Records follow. Select each line holding "none".

» DATA IN THIS EXERCISE:

○ ○ ○ ○ ○ ○ ○

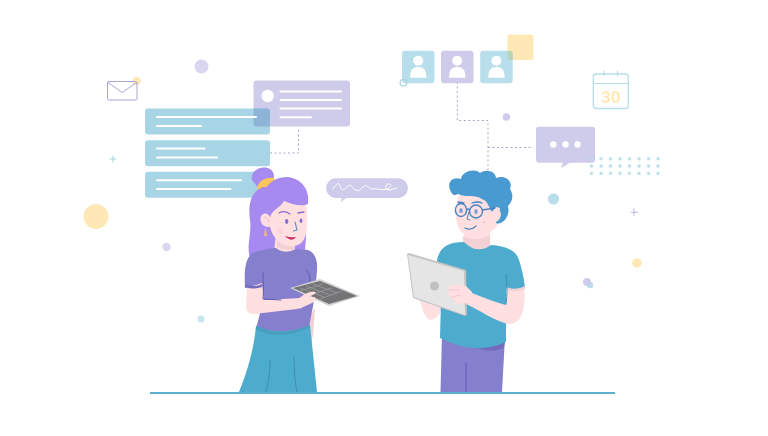
<!DOCTYPE html>
<html lang="en">
<head>
<meta charset="utf-8">
<title>Team collaboration</title>
<style>
:root {
  --teal: #4dabcd;
  --teal-dark: #3e8fae;
  --sky: #a8d5e5;
  --sky-light: #b7deea;
  --violet: #867fcd;
  --violet-dark: #625bb0;
  --lilac: #cfcbea;
  --lilac-light: #dad6f2;
  --sun: #ffe8b5;
  --skin: #ffdfdf;
  --skin-shade: #f2d0d3;
  --woman-hair: #a68af0;
  --man-hair: #4a9ad2;
  --ink: #5a55b5;
}
html, body { margin: 0; background: #fff; overflow: hidden; }
.scene { display: block; width: 768px; height: 436px; }
.sky { fill: var(--sky); }
.sky-light { fill: var(--sky-light); }
.lilac { fill: var(--lilac); }
.lilac-light { fill: var(--lilac-light); }
.sun { fill: var(--sun); }
.teal { fill: var(--teal); }
.violet { fill: var(--violet); }
.skin { fill: var(--skin); }
.skin-shade { fill: var(--skin-shade); }
.woman-hair { fill: var(--woman-hair); }
.man-hair { fill: var(--man-hair); }
.line { fill: none; stroke-linecap: round; stroke-linejoin: round; }
.text-line { stroke: #fff; stroke-width: 2; }
.connector { fill: none; stroke: #aaa6c8; stroke-width: 1; stroke-dasharray: 2 2.5; }
.fold { stroke: var(--teal-dark); stroke-width: 1; }
.fold-violet { stroke: var(--violet-dark); stroke-width: 1; }
.date { font: 700 17px Roboto, sans-serif; fill: var(--sun); text-anchor: middle; }
</style>
</head>
<body>
<svg class="scene" viewBox="0 0 768 436" role="img" aria-label="A woman and a man with laptops exchanging messages">
  <defs>
    <g id="contact">
      <rect width="32.5" height="32.5" rx="3"/>
      <circle cx="16.2" cy="10" r="5" fill="#fff"/>
      <path d="M8 27 Q8 16 16.200 16 Q24.500 16 24.500 27 Z" fill="#fff"/>
    </g>
    <pattern id="dots" x="587.500" y="155" width="9.500" height="7.300" patternUnits="userSpaceOnUse">
      <circle cx="4" cy="3.700" r="1.700" fill="#b7deea"/>
    </pattern>
  </defs>

  <g id="confetti">
    <circle class="lilac-light" cx="201.500" cy="66.500" r="7"/>
    <circle class="sun" cx="96" cy="216.500" r="12.500"/>
    <circle class="lilac-light" cx="166.500" cy="247" r="4.200"/>
    <circle cx="201" cy="319" r="3.500" fill="#c9e6f0"/>
    <circle class="lilac" cx="506.500" cy="117" r="3.800"/>
    <circle class="sky-light" cx="553.500" cy="199" r="5.600"/>
    <circle class="sun" cx="637" cy="263" r="4.800"/>
    <circle class="sky-light" cx="590" cy="285" r="3.200"/>
    <circle class="lilac" cx="587" cy="282" r="4"/>
    <path class="line" d="M113 156V162M110 159H116" stroke="#a8d5e5"/>
    <path class="line" d="M634 209V215.500M631 212.300H637.500" stroke="#bdb8e4"/>
  </g>

  <g id="envelope">
    <circle class="sun" cx="136.500" cy="81" r="4.300"/>
    <rect x="107.500" y="81.500" width="29.500" height="18.500" rx="1.500" fill="none" stroke="#a9a5d8"/>
    <path class="line" d="M108 82.500 L122.300 92.500 L136.500 82.500" stroke="#a9a5d8"/>
  </g>

  <g id="message-cards">
    <path class="connector" d="M298.500 130V153H270"/>
    <rect class="lilac" x="253.500" y="80.500" width="96.500" height="46" rx="3"/>
    <circle cx="267.700" cy="96" r="6.200" fill="#fff"/>
    <path class="line text-line" d="M280.500 91.500H341M280.500 100H341M280.500 108.500H341M280.500 117.200H311"/>
    <rect class="sky" x="145" y="108.500" width="125" height="26" rx="3"/>
    <path d="M253.500 108.500H267Q270 108.500 270 111.500V126.500H256.500Q253.500 126.500 253.500 123.500Z" fill="#8db3d6"/>
    <rect class="sky" x="145" y="140.200" width="125" height="26" rx="3"/>
    <rect class="sky" x="145" y="171.800" width="125" height="26" rx="3"/>
    <path class="line text-line" d="M157 117H256M157 126H201M157 148.500H204.500M157 157.500H217M157 180.300H241M157 189H230.500"/>
  </g>

  <g id="voice-bubble">
    <path class="lilac" d="M335 178.300H399A9.900 9.900 0 0 1 399 198H346L341 202L341.500 198H335A9.900 9.900 0 0 1 335 178.300Z"/>
    <path class="line" d="M333 189C337 183 339 182 340 186S343 191 347 187S351 186 354 189S359 191 363 187S369 190 373 189S381 191 387 189C393 187 391 183 388 184S384 190 390 190L397 188" stroke="#fff" stroke-width="1"/>
  </g>

  <g id="contacts">
    <path class="connector" d="M457.300 82V120.500H488V172M488 147.500H532"/>
    <rect class="sun" x="507.500" y="34.500" width="26" height="25.500" rx="3"/>
    <use href="#contact" x="402" y="50.700" class="sky-light"/>
    <use href="#contact" x="441" y="50.700" class="lilac"/>
    <use href="#contact" x="480.200" y="50.700" class="sky-light"/>
    <path d="M507.500 50.700H509.700Q512.700 50.700 512.700 53.700V60H510.500Q507.500 60 507.500 57Z" fill="#b9d3b6"/>
    <circle cx="403.500" cy="82.800" r="3.400" fill="none" stroke="#a8d5e5" stroke-width="1.200"/>
  </g>

  <g id="calendar">
    <rect x="593.300" y="74" width="35" height="34.500" rx="3" fill="none" stroke="#b7deea" stroke-width="1.300"/>
    <path class="line" d="M593.500 83.500H628M603.800 71V75.500M617.500 71V75.500" stroke="#b7deea" stroke-width="1.200"/>
    <text class="date" x="610.700" y="102.500">30</text>
  </g>

  <g id="typing-bubble">
    <path class="lilac" d="M539 126.700H592Q595 126.700 595 129.700V159.700Q595 162.700 592 162.700H570L561 168L563 162.700H539Q536 162.700 536 159.700V129.700Q536 126.700 539 126.700Z"/>
    <g fill="#fff"><circle cx="553.300" cy="144.500" r="3.200"/><circle cx="565.500" cy="144.500" r="3.200"/><circle cx="577.500" cy="144.500" r="3.200"/></g>
    <rect x="587.500" y="155" width="76" height="21.900" fill="url(#dots)"/>
  </g>

  <g id="woman">
    <path class="woman-hair" d="M252 180C250 172 258 167 265 167.500C272 168 276 174 273 181L260 190Z"/>
    <path d="M257 189C258 181 265 177 274 178L276 187L262 192Z" fill="#fbc55c"/>
    <path class="woman-hair" d="M263 187C250 192 248 206 250 220C252 232 246 246 250 258H306C303 250 308 240 305 225L300 190Z"/>
    <path class="skin-shade" d="M309 318L315 308L313 336L310 346Z"/>
    <path class="skin" d="M276 234H295V252Q286 259 274 252Z"/>
    <path class="skin-shade" d="M277 240Q284 247 295 246V251L277 248Z"/>
    <path class="skin" d="M270 203C284 196 301 196 306 204C308 218 308 234 303 241C298 248 287 247 280 242C274 238 271 232 270 226Z"/>
    <path class="skin" d="M270 215C263 211 259 216 261 222C263 227 268 228 272 226Z"/>
    <path class="line" d="M264 217Q268 217 269 222" stroke="#eebfc6"/>
    <path class="woman-hair" d="M263 214C257 190 272 176 288 177C302 179 310 190 308 204C301 207 291 204 284 201C279 209 273 209 270 217Q266 211 263 214Z"/>
    <path class="line" d="M279 213Q284 210 290 214M298 213L304 212" stroke="#8867cf" stroke-width="1.300"/>
    <ellipse cx="286.700" cy="221.500" rx="1.700" ry="2.400" fill="#8270cf"/>
    <ellipse cx="301" cy="220.700" rx="1.400" ry="2.300" fill="#8270cf"/>
    <path class="line" d="M295 222L297 230L293.500 231" stroke="#5e91c9" stroke-width="1.100"/>
    <path d="M285 236Q291 238 296 237Q292 243 285 236Z" fill="#c72d62"/>
    <circle cx="280" cy="231" r="3" fill="#ffd3d6"/>
    <path d="M265.300 227L267 236H264Z" fill="#f2bd73"/>

    <path class="skin" d="M248 284L246 306Q246 314 254 314L297 309L316 299L315 292L300 297L262 299L265 283Z"/>
    <path class="violet" d="M258 251C265 250 270 248 276 248Q285 255 296 249L308 250C314 252 318 259 317 270L315 296L309 327Q282 338 256 328C260 315 263 304 262 286L245 288C244 268 245 254 258 251Z"/>
    <path class="skin" d="M262 283L247 288L246 306Q246 314 254 314L297 309L303 306L317 300Q321 294 314 291L304 294L301 298L264 300Z"/>
    <path d="M245 284Q255 288 262 284V287Q254 290 245 287Z" fill="#756dbd"/>
    <path class="line fold-violet" d="M263 273C263 282 264 290 263 299L281 300M306 270Q310 273 310 281"/>
    <path class="teal" d="M256 326Q282 337 310 325L317 392H239C248 370 254 348 256 326Z"/>
    <path d="M256 326Q282 338 310 325V327Q283 341 256 330Z" fill="#489ebd"/>
    <path class="line fold" d="M270 360Q270 378 266 392M294 357Q294 378 297 392"/>
    <g id="open-laptop">
      <path d="M290 288L320 279L360 296L329 306Z" fill="#d1d1d1"/>
      <path d="M293 288L320 281L357 296L329 304Z" fill="#747476"/>
      <path class="line" d="M300 288L324 297M306 286L330 295M313 284L337 293M300 291L323 284M310 295L332 288M320 299L342 291" stroke="#a3a3a4" stroke-width=".7"/>
    </g>
    <path class="skin" d="M296 300L307 293Q315 290 316 293L309 297L315 297Q317 301 312 303L299 309Z"/>
  </g>

  <g id="man">
    <path class="violet" d="M442 334L505 337L502 392H440.500Z"/>
    <path d="M442 339Q480 353 505 340L504 347Q495 354 476 348Z" fill="#736bbb"/>
    <path class="line fold-violet" d="M466 363V392"/>
    <path class="skin" d="M420 300Q424 319 431 320Q438 319 441 311L442 295Z"/>
    <path class="skin" d="M465 227H490V249Q477 258 463 246Z"/>
    <path class="skin-shade" d="M463 236Q475 243 490 235V246Q476 253 463 244Z"/>
    <path class="skin" d="M508 284L524 287C525 302 525 324 508 324C495 321 481 311 467 303L469 291C482 297 497 303 506 305Z"/>
    <path class="teal" d="M437 260C440 247 448 242 464 242Q477 255 491 245C505 246 516 250 519 260Q523 272 525 287Q515 291 506 288V342Q475 356 440 338L441 300Z"/>
    <path class="skin" d="M467 291C482 297 497 303 506 305L507 289Q515 291 524 288C525 302 525 324 508 324C495 321 481 311 464 303Z"/>
    <path class="skin-shade" d="M506 287Q516 291 525 286V289Q515 293 507 290Z"/>
    <path class="line fold" d="M506 274Q508 292 506 304"/>
    <path class="skin" d="M458 196C472 191 488 194 499 205V222C495 232 483 238 472 237C461 236 456 227 456 214Z"/>
    <path class="skin" d="M492 211C499 206 503 211 501 217C499 223 495 225 491 222Z"/>
    <path class="man-hair" d="M451 192C446 183 452 176 461 179C462 171 475 168 480 173C487 168 496 172 496 178C506 174 513 182 510 189C515 197 511 203 508 206C511 217 501 226 496 223V214L500 210Q500 207 496 207L492 212C488 206 488 201 482 199C475 194 467 198 458 194Q453 197 451 192Z"/>
    <path class="skin" d="M492 212Q500 207 501 214Q500 222 494 222Z"/>
    <g class="line" stroke="#4a83c2">
      <ellipse cx="461" cy="210" rx="5.600" ry="6.500" stroke-width="1.400"/>
      <circle cx="476" cy="211.500" r="6.500" stroke-width="1.400"/>
      <path d="M466.500 210Q468 208 469.500 210M482.500 210L495 208" stroke-width="1.300"/>
      <path d="M458 202L464 203M472 203Q478 201 482 203" stroke-width="1.300"/>
      <path d="M469 212L467 219L470 220" stroke-width="1"/>
      <path d="M465 228Q471 231 476 226" stroke-width="1.200"/>
    </g>
    <g fill="#7a9fd5"><ellipse cx="461" cy="210.500" rx="1.700" ry="2.500"/><ellipse cx="476" cy="211.500" rx="1.700" ry="2.500"/></g>
    <circle cx="484" cy="222" r="1.200" fill="#ffc6cc"/>
    <g id="raised-laptop">
      <path d="M407 254L409 253L466 270L467 315L465 316L413 298Z" fill="#c4c4c6"/>
      <path d="M408 255L464 271L465 315L414 297Z" fill="#e5e5e6"/>
      <circle cx="434.500" cy="286" r="4.500" fill="#c0c0c3"/>
    </g>
    <path class="skin" d="M472 292L466 286Q457 283 449 286Q446 289 450 290L448 294Q449 298 453 298L454 302Q459 305 465 303L474 306Z"/>
    <path class="line" d="M450 290L459 290M452 297L460 295" stroke="#efc3c8" stroke-width=".9"/>
  </g>

  <line id="ground" x1="150" y1="393" x2="615" y2="393" stroke="#5db0cb" stroke-width="2"/>
</svg>
</body>
</html>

○ ○ ○ ○ ○ ○ ○

» REPLY:
.line { fill: none; stroke-linecap: round; stroke-linejoin: round; }
.connector { fill: none; stroke: #aaa6c8; stroke-width: 1; stroke-dasharray: 2 2.5; }
    <rect x="107.500" y="81.500" width="29.500" height="18.500" rx="1.500" fill="none" stroke="#a9a5d8"/>
    <circle cx="403.500" cy="82.800" r="3.400" fill="none" stroke="#a8d5e5" stroke-width="1.200"/>
    <rect x="593.300" y="74" width="35" height="34.500" rx="3" fill="none" stroke="#b7deea" stroke-width="1.300"/>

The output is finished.